He developed his own style known as ‘slip note’ which was described at the time as ‘a lonesome cowboy sound.’ Cramer said, “It’s like a near miss, you hit the note below the one you want and slide up into it. I developed this technique with the songwriter, Don Robertson.” He first used it on the 1960 hit Please Help Me I’m Falling by Hank Locklin. The same year, Cramer, at the suggestion of his guitarist friend, Chet Atkins, to showcase his style, recorded his own track, Last Date, which reached number two in the States and it was kept from number one by Elvis Presley’s Are You Lonesome Tonight? on which he also played piano. Cramer acknowledged in an interview with Pophistory, “It’s been done for a long time on the guitar by people like Maybelle Carter and by lots of people on the steel guitar; half-tones are very common.”

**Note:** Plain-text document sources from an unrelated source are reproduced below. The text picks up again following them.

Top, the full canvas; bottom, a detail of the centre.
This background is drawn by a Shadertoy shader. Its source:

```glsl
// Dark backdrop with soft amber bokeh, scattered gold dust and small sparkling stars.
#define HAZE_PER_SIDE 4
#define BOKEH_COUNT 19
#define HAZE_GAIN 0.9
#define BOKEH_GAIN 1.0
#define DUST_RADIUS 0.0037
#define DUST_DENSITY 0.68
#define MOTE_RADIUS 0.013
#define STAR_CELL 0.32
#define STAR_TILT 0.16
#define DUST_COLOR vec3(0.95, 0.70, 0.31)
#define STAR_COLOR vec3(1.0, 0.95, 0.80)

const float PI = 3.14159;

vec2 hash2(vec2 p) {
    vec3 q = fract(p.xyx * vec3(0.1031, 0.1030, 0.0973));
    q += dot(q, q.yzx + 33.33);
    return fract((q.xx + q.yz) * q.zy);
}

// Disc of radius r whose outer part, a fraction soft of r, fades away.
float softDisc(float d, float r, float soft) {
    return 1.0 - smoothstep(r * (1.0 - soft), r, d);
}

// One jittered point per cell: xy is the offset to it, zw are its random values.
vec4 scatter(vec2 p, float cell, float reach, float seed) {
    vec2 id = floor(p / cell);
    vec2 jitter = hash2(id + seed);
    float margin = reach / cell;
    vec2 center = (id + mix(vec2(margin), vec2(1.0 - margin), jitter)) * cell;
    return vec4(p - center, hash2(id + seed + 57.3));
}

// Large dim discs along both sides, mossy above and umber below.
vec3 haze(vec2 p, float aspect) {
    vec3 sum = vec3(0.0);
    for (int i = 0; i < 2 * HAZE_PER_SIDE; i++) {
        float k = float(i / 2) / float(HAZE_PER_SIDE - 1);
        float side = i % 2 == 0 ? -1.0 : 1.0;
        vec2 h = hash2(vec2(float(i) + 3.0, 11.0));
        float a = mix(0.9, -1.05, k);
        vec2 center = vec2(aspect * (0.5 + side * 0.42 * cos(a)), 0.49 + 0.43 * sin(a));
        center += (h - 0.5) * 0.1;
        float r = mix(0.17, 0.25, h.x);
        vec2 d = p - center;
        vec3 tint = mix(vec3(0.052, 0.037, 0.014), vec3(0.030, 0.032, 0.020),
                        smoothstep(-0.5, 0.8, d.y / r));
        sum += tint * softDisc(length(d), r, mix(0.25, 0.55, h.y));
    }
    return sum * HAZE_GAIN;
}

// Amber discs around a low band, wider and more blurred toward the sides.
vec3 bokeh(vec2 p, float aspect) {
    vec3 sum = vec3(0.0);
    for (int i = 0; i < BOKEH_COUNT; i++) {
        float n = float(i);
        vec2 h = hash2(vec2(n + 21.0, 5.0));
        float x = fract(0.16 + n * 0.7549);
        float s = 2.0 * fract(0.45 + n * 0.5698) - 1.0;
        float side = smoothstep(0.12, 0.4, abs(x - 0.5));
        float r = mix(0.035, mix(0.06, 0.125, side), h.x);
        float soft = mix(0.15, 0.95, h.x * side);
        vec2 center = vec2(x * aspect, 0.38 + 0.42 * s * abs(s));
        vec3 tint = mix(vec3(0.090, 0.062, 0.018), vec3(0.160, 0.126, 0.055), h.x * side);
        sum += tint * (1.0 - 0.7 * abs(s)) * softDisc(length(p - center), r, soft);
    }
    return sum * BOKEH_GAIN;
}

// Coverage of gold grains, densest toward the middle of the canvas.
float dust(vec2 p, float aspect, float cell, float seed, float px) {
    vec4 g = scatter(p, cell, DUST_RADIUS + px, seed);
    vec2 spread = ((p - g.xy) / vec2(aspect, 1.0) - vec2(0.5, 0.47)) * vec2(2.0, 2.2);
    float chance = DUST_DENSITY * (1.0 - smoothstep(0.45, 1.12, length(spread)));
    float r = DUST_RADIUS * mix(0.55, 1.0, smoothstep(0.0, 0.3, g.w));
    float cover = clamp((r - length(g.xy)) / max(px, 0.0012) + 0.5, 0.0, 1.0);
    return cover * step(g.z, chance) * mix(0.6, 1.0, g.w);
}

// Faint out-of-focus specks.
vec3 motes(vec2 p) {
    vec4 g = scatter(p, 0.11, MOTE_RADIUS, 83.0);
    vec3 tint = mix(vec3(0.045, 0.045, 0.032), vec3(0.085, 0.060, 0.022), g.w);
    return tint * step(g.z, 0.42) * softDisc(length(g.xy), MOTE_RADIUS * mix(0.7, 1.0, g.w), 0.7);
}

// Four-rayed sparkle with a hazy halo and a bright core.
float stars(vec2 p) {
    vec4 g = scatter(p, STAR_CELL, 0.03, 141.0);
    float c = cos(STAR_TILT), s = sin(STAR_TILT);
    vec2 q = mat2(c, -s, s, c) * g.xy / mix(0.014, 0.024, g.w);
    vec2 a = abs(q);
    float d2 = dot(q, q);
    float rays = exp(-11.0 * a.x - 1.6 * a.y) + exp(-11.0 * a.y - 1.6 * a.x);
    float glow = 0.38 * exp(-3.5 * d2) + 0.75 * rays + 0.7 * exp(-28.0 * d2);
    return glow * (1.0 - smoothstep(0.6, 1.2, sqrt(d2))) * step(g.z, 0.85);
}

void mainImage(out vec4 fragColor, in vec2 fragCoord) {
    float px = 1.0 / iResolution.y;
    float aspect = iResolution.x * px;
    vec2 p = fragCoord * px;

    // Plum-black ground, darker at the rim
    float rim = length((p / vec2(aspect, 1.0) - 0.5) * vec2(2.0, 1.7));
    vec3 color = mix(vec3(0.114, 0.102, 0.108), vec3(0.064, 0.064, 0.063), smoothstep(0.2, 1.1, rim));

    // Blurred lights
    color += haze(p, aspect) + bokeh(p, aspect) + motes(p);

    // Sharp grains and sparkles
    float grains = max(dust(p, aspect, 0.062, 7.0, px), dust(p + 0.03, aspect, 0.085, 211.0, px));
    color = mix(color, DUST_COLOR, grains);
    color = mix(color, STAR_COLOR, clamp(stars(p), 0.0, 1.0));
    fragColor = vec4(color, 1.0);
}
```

On the Rebound was the follow up to Last Date and his first hit in the UK. Naturally, the record company wanted him to tour, but he was reluctant to leave his lucrative session work by touring. Instead, he released numerous easy listening albums including America’s Biggest Selling Pianist (1961), Floyd Cramer Gets Organ-ised (1961), Country Piano, City Strings (1964) and Floyd Cramer Meets the Monkees (1967) as well as albums with Chet Atkins, Boots Randolph and Danny Davis.

A number of his albums featured cover versions of popular hits of the day and in 1979, he won a Grammy for Best Country Instrumental with My Blue Eyes. In 1980, he recorded a hit version of the theme song from the Dallas TV series. Later that same year he decided to go on tour with the aforementioned Chet Atkins and joining them was the saxophonist Boots Randolph (best remembered in the UK as the man who recorded the theme to the Benny Hill Show) and called themselves the Million Dollar Band. That name was inspired by the famous Million Dollar Quartet, which was collectively, Carl Perkins, Jerry Lee Lewis, Johnny Cash and Elvis Presley following an impromptu jam session at Sun Studios in Nashville.

Cramer died of cancer on New Year’s Eve 1997 at the age of 64. Although best known for playing country music, he did play many other styles which included jazz, gospel, blues and classical. He said, “Music is emotion, mood, regardless of what you name it. I wouldn’t want to be pigeonholed as playing only country or pop.”

On The Rebound would have been heard by a new younger audience when it was played over the opening credits on the 2009 Oscar-nominated film An Education that was set in 1961.

Please follow and like us:

Leave a Reply

This site uses Akismet to reduce spam. Learn how your comment data is processed.